Ahead of the speech, White House officials drew a connection between public frustrations on display in the spreading Occupy Wall Street protests and Republican efforts to roll back reforms of the financial community.
"There is a link between two things," White House press secretary Jay Carney told reporters on the flight down to North Carolina.
"One, the frustrations that regular folks - middle-class Americans feel about the state of the economy, the need for growth to improve, and certainly the need for job creation to improve."
"And there is a related frustration that a lot of Americans feel about the idea that Wall Street in the past played by different rules than Main Street," he said.
"Following on that, there is frustration now I believe with the efforts by some to roll back the protections the president fought so hard to put into place through the Wall Street reform act that was passed and signed into law."
In the two key swing states, Obama will seek to reconfigure his 2008 coalition of young voters, educated middle-class voters and minorities for his bruising campaign to keep the White House for another four years.
Obama found support from those turning out to hear him.
"We're still behind him. He's doing all he can do. He just needs somebody out here to work with him," said Margaret Swain, 51, an assistant at an elementary school.
But Swain, who was among a crowd gathered at the airport to hear Obama speak against a backdrop of autumn foliage in the Blue Ridge Mountains, acknowledged concerns over the economic hard times, and the need for jobs.
"We need more and more, something that pays decent wages to get people back to work, so they can spend the money to get the economy going back," she told AFP.
US Senator John McCain, Obama's defeated Republican rival for the White House in 2008, was sharply critical Monday of what he called the president's "government-knows-best approach," saying that to right the economy, the administration needs to unshackle private enterprise.
Speaking from the floor of the Senate, he also accused Obama of running for re-election "on the taxpayers' dime" and chided him for "travelling around on a Canadian bus touting American jobs" - a reference to the US Secret Service-designed armoured vehicle the president uses.
Still, he said, "I also hope there are areas where we can find common ground," notably on a tax code overhaul and efforts to revive the battered housing sector.
The White House hopes to force Republicans into tough votes that will see the party's lawmakers facing the prospect of voting against extending payroll taxes, tax hikes for the rich and money to help war veterans find work.

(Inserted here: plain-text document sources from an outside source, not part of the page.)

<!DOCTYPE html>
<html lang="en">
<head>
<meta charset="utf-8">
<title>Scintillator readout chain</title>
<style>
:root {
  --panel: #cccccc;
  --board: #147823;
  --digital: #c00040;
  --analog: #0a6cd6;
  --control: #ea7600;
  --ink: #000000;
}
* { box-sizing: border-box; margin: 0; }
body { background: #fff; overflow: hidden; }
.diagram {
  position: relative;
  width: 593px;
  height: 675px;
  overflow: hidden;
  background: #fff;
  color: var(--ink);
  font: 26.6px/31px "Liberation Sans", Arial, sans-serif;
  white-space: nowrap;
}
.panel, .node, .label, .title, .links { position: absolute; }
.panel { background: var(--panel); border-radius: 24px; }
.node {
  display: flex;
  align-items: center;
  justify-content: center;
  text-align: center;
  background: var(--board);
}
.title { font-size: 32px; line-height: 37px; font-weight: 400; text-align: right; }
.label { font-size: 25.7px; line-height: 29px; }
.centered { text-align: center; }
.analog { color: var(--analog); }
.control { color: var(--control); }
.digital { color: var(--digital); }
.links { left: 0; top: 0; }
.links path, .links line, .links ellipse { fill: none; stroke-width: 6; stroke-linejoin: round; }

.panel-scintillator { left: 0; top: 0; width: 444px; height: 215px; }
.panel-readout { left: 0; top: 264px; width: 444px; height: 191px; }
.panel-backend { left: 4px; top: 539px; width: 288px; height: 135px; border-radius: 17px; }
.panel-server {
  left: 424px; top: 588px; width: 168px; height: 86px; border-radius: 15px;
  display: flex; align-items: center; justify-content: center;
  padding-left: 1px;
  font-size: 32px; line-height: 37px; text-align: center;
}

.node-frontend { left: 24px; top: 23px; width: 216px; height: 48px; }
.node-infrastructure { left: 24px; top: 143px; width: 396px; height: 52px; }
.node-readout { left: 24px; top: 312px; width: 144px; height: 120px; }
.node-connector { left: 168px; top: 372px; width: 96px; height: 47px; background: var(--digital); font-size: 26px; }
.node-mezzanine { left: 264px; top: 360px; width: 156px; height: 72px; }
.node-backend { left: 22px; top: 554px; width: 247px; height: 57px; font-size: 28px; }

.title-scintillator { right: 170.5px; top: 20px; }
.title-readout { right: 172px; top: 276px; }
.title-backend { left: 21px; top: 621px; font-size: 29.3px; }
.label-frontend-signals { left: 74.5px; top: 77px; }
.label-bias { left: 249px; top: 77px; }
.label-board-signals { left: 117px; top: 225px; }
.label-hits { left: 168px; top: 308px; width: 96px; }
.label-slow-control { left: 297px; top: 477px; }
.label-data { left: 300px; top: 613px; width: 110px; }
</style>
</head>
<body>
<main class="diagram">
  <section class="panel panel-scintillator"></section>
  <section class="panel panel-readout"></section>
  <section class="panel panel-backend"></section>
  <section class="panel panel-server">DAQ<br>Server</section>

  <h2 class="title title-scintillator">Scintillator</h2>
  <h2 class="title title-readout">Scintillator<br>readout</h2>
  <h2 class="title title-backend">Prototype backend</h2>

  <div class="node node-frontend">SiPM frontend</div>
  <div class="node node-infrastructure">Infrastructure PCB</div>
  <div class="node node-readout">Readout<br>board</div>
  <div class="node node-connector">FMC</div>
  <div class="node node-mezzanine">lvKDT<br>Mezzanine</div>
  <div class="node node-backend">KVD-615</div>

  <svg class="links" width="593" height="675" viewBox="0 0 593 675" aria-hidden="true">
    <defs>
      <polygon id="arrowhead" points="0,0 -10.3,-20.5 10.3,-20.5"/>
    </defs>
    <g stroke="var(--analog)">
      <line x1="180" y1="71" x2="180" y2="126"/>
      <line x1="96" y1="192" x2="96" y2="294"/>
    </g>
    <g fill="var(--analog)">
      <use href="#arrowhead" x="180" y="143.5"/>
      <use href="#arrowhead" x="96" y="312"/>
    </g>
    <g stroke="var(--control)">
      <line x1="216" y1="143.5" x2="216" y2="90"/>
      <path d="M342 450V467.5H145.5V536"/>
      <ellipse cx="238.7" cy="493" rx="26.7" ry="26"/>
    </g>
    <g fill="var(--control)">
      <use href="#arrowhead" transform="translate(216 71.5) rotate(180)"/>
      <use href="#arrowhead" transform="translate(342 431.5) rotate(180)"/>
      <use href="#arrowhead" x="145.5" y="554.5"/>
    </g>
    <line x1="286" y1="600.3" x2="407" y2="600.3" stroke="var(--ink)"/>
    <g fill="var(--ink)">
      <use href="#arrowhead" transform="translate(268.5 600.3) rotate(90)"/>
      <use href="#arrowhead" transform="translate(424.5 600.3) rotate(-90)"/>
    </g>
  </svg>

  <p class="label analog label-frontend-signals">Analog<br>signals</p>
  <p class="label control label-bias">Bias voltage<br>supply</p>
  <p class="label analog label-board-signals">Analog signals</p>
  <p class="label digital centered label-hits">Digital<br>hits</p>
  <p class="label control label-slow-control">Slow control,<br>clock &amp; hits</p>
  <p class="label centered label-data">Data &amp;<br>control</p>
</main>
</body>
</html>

For Obama to win against the TEA Party; the bulwark of the GOP and the ones who have seized the narrative in the present GOP leadership --- he must find an idealogy, an initiative that will resonate with the electorate, tantamount to a shift or what the biz press label as a movement.
In connecting the dots and tapping on the Wall St demonstrators discontent, Obama may find the next wind needed to overcome the stubbornly entrenched TEA Party movement of the GOP.